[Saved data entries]
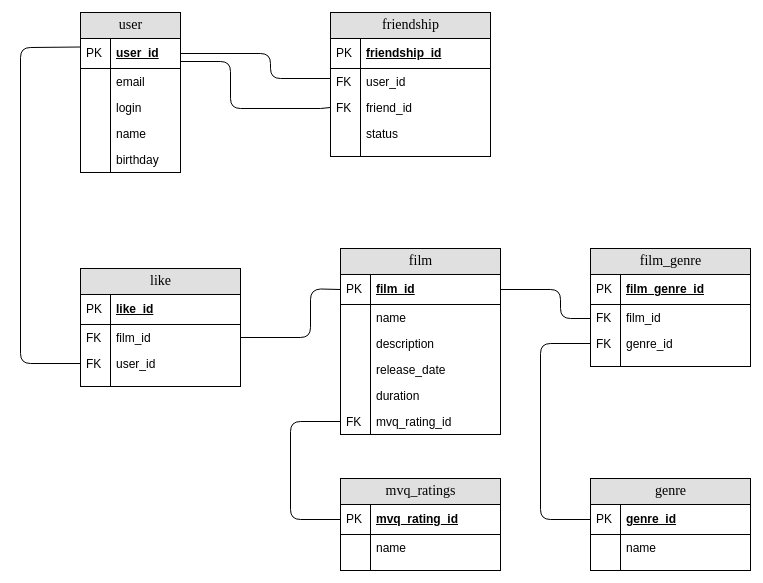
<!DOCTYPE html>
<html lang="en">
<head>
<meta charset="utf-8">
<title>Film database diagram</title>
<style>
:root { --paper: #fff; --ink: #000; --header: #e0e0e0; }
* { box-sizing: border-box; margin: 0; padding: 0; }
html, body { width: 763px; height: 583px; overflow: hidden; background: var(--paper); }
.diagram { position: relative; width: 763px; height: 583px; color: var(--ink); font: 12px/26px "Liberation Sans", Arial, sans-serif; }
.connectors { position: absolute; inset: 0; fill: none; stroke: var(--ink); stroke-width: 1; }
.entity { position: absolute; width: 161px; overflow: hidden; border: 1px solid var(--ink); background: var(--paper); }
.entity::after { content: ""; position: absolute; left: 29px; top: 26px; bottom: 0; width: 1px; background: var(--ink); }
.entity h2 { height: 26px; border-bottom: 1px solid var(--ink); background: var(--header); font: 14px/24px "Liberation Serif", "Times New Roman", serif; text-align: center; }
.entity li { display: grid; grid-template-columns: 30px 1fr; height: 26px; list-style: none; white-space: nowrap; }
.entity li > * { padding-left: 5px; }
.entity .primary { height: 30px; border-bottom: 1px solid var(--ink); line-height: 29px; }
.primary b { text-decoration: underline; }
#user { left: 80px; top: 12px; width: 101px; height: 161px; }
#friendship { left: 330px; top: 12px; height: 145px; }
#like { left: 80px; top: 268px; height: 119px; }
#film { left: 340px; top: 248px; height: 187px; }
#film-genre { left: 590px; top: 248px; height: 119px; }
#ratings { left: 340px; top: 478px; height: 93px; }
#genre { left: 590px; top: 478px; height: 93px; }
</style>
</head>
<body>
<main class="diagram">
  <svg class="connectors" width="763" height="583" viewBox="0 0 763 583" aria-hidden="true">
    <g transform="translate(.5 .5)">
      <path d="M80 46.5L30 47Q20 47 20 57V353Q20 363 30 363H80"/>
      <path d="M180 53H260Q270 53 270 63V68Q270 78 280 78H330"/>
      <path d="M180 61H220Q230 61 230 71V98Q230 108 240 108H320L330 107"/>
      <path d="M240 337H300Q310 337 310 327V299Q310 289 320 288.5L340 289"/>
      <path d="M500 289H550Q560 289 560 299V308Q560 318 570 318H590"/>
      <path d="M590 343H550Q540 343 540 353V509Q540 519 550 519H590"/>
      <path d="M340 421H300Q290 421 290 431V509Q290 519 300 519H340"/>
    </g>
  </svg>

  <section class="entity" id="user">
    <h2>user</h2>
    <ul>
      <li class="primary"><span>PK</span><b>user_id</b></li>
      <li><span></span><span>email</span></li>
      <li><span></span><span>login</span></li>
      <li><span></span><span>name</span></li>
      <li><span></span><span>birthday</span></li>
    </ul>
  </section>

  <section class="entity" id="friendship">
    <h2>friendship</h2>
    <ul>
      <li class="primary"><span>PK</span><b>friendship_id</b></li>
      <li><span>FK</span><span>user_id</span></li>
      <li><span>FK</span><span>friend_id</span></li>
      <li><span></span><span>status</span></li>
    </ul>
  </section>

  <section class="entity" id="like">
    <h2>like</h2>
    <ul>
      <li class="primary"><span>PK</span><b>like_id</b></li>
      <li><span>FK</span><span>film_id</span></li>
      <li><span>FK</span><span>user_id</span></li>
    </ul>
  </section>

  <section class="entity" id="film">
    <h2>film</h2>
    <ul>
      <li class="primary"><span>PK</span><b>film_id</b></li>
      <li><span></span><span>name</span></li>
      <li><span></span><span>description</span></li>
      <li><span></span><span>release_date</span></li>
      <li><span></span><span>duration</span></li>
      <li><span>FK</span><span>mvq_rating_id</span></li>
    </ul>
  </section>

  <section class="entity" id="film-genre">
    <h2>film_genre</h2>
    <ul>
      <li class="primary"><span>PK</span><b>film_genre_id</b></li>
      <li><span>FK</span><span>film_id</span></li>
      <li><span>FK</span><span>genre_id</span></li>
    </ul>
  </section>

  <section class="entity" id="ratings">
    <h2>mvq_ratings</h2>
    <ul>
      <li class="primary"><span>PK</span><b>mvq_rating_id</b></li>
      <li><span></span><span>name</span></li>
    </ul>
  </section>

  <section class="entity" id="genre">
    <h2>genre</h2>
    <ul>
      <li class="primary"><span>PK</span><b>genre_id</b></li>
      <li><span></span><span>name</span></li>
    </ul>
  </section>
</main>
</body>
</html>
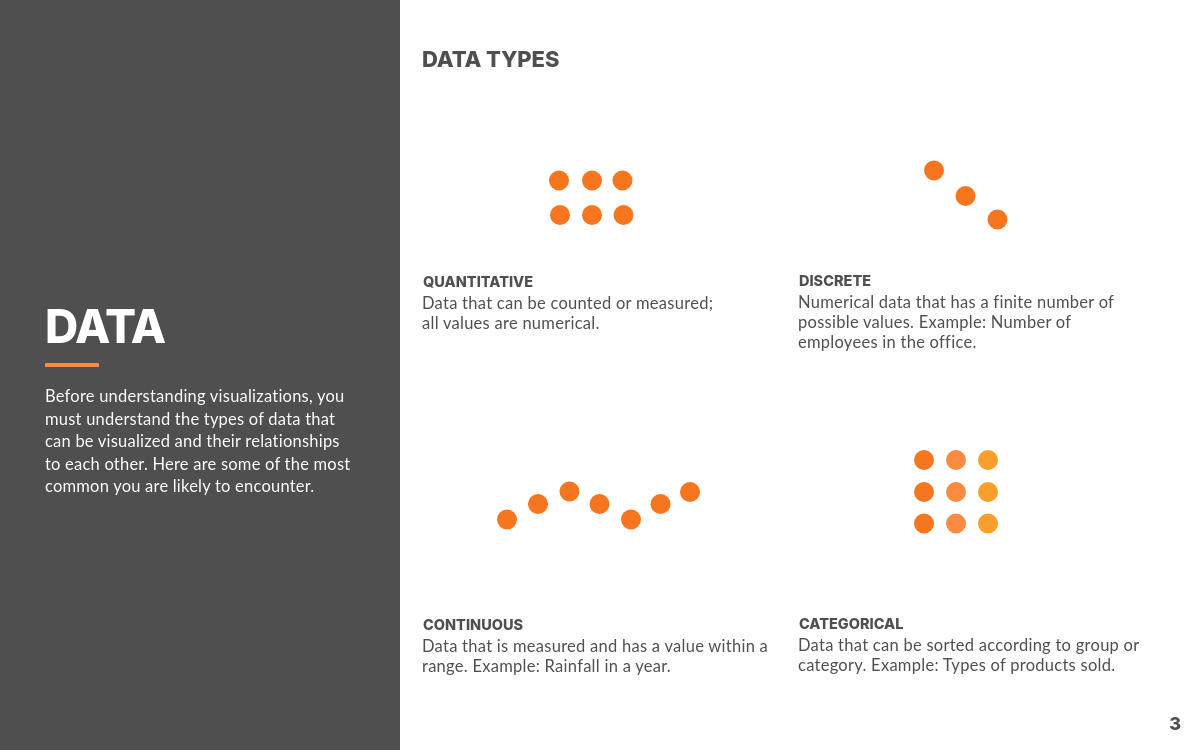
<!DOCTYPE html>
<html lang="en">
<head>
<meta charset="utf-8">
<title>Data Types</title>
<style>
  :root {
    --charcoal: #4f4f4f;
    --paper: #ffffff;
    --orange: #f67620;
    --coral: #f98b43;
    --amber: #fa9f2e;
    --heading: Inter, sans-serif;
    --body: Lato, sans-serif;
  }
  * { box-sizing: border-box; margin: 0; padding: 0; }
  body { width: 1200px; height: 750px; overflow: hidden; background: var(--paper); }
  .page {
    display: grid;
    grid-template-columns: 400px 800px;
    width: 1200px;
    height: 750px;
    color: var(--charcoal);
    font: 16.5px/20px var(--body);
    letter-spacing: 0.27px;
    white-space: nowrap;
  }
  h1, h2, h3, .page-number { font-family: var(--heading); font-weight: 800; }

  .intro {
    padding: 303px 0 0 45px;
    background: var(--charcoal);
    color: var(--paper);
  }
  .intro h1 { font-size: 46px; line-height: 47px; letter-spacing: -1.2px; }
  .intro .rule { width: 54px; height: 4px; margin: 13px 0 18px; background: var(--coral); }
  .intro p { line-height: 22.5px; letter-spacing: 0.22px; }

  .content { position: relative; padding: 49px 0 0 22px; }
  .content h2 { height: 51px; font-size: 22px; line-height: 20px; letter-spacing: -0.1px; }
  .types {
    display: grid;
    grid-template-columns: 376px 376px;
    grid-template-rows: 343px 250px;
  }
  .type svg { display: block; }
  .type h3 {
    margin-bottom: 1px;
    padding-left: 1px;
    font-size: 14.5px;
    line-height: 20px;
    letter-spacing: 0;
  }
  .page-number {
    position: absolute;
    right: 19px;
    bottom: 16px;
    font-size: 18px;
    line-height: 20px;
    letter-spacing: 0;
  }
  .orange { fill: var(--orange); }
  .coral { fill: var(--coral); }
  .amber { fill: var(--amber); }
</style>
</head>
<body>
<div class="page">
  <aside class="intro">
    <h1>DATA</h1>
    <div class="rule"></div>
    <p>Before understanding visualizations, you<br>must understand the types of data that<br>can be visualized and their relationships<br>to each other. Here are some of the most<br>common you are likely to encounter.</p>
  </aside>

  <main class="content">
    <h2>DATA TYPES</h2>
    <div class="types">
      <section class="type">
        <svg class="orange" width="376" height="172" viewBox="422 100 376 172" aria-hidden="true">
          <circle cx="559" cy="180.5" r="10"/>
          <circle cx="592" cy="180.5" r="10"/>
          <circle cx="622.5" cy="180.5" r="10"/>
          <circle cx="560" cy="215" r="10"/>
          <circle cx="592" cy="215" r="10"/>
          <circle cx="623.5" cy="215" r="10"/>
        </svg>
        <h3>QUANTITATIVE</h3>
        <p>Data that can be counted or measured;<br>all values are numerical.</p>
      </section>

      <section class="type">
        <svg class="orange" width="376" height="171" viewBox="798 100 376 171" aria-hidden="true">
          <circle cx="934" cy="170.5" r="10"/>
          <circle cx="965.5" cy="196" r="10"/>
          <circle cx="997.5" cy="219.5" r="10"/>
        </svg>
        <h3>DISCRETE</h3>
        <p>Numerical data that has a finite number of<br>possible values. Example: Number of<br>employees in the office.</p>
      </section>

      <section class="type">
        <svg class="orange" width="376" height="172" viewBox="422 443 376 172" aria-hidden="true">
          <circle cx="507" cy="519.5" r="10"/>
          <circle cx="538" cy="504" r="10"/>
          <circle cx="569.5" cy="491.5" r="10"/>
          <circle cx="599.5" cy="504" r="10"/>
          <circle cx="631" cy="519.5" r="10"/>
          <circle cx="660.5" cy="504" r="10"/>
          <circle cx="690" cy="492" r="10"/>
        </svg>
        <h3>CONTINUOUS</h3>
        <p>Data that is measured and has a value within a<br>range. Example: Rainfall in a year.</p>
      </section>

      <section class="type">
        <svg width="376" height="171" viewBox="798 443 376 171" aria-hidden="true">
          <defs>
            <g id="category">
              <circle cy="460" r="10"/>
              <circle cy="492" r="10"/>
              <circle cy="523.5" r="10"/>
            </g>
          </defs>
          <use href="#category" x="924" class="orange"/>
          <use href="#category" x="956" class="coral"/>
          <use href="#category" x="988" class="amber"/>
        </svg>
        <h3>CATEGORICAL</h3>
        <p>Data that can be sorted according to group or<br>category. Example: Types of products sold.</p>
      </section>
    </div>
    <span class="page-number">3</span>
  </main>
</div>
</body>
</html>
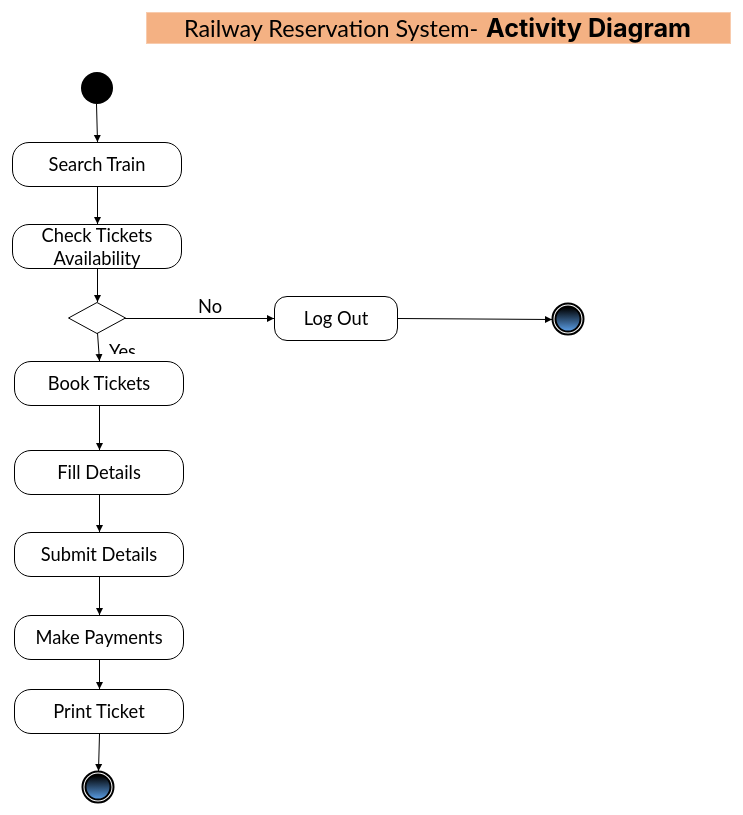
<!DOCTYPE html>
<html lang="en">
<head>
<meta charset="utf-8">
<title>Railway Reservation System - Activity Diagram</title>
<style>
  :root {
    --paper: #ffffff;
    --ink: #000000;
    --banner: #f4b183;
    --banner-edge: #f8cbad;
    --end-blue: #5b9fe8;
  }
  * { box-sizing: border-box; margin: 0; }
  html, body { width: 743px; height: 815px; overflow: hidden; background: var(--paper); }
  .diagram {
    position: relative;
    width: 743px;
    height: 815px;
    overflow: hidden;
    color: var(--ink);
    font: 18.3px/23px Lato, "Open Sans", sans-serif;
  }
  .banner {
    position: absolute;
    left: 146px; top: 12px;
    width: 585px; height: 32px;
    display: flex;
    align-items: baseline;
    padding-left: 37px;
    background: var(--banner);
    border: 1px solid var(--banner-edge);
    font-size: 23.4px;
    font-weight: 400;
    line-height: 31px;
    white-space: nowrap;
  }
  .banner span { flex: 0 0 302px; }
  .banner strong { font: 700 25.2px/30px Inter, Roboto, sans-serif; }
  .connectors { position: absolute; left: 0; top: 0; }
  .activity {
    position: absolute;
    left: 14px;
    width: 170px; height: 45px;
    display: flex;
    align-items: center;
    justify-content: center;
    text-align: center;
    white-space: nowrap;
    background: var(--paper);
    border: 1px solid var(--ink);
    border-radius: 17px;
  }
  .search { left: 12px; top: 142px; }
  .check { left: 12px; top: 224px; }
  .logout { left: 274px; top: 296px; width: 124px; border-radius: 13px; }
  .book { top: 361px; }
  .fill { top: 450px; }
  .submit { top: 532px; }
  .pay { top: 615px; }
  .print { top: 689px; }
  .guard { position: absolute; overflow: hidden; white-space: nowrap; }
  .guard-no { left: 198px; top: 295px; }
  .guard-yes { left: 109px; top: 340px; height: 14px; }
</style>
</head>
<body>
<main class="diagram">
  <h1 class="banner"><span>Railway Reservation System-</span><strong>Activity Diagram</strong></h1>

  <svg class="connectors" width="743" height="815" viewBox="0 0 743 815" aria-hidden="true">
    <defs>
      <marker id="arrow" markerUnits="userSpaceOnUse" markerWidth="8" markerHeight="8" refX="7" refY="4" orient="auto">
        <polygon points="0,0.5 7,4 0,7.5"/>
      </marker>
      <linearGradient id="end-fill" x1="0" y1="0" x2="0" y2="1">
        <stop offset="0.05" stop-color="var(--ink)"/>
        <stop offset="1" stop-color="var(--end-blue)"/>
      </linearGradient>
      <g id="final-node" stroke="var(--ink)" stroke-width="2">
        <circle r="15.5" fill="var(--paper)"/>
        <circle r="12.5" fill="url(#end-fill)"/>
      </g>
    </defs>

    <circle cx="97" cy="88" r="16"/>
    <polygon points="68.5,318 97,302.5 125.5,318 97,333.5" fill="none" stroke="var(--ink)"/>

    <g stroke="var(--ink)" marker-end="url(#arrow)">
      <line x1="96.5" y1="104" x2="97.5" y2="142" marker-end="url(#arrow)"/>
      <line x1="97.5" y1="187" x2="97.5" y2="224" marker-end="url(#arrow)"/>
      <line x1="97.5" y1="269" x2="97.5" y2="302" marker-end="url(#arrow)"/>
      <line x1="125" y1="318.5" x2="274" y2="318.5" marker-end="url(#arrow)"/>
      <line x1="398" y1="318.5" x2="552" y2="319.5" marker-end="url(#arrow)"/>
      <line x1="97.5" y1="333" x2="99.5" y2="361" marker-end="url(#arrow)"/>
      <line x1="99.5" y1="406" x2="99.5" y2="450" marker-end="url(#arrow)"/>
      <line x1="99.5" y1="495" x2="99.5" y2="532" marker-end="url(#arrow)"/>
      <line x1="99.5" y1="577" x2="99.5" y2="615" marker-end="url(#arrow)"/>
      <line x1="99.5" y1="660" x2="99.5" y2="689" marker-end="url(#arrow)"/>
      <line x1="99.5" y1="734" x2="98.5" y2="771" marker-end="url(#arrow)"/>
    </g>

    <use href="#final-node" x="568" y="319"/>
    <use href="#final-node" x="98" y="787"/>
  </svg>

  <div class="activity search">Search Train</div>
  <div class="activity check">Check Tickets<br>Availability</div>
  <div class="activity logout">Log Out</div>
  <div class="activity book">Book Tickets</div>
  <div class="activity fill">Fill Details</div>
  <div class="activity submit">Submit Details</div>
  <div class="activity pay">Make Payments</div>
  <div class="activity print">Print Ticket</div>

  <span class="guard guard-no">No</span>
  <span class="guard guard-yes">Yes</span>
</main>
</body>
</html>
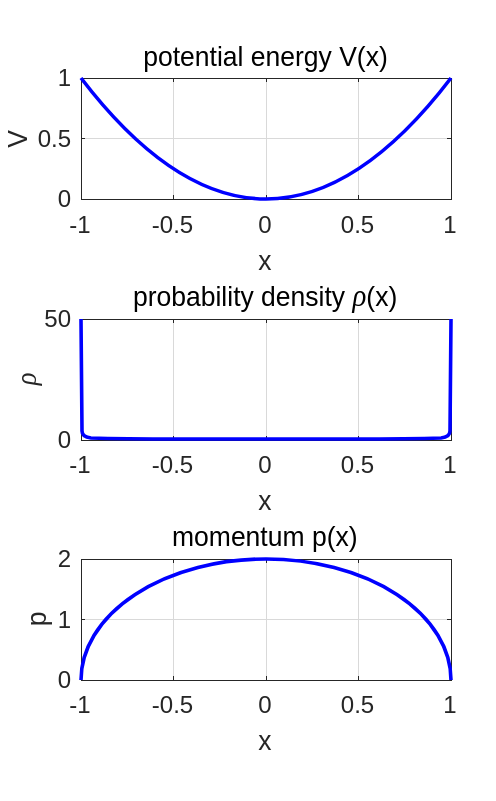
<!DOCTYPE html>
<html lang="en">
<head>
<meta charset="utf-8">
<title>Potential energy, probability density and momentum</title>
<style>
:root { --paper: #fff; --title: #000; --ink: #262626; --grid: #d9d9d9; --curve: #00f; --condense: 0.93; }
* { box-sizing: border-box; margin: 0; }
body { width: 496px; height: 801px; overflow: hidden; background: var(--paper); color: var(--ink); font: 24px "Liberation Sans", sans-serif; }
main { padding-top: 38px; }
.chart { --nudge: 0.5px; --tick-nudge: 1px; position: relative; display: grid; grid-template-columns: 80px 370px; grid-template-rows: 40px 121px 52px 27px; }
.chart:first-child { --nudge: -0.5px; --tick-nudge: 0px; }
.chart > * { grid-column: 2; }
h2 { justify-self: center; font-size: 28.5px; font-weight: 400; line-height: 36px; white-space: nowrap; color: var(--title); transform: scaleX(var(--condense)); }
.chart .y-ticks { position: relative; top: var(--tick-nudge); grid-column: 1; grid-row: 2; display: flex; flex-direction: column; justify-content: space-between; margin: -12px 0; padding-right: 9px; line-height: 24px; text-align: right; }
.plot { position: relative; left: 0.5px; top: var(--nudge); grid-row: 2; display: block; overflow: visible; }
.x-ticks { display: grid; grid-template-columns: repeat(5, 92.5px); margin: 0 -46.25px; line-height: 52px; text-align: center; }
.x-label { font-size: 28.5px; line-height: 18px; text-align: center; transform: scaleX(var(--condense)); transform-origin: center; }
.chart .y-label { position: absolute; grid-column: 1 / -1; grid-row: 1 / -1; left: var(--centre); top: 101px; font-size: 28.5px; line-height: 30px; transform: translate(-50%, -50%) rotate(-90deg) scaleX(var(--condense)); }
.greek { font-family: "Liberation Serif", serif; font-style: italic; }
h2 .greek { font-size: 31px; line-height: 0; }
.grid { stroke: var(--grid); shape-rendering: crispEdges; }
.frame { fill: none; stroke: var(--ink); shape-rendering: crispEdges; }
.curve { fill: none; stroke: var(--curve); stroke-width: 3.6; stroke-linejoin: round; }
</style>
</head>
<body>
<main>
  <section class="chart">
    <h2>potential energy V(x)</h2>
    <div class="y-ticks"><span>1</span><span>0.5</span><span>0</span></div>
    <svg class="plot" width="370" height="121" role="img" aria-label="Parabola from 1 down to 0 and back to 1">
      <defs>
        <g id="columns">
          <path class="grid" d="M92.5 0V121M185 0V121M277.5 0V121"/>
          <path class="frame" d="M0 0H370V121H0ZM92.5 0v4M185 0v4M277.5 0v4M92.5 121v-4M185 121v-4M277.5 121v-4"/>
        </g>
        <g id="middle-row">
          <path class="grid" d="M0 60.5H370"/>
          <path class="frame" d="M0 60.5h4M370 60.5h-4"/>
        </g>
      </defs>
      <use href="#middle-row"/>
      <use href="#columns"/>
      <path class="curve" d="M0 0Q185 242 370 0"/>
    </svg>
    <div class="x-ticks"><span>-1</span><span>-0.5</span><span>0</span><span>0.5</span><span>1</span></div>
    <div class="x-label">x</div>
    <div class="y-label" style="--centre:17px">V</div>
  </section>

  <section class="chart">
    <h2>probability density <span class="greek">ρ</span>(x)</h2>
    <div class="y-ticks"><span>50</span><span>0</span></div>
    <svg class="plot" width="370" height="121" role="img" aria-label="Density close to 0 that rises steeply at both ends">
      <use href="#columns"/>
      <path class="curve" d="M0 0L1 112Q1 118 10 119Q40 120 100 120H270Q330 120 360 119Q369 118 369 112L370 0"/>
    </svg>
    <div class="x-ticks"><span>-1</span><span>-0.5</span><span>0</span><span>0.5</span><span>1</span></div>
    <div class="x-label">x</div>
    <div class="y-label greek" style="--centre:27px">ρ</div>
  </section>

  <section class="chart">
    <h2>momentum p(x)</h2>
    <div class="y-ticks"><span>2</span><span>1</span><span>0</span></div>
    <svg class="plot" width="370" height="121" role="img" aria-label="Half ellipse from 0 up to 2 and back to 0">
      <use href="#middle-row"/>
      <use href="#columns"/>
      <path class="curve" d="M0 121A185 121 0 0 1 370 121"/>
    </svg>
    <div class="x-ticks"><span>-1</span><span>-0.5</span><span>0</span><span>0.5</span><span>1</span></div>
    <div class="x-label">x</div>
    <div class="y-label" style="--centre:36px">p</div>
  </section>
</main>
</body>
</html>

### Aim of the task
If a line in the records above holds the string "padding", copy it out.

### Output for this exercise
* { box-sizing: border-box; margin: 0; padding: 0; }
.entity li > * { padding-left: 5px; }
  * { box-sizing: border-box; margin: 0; padding: 0; }
    padding: 303px 0 0 45px;
  .content { position: relative; padding: 49px 0 0 22px; }
    padding-left: 1px;
    padding-left: 37px;
main { padding-top: 38px; }
.chart .y-ticks { position: relative; top: var(--tick-nudge); grid-column: 1; grid-row: 2; display: flex; flex-direction: column; justify-content: space-between; margin: -12px 0; padding-right: 9px; line-height: 24px; text-align: right; }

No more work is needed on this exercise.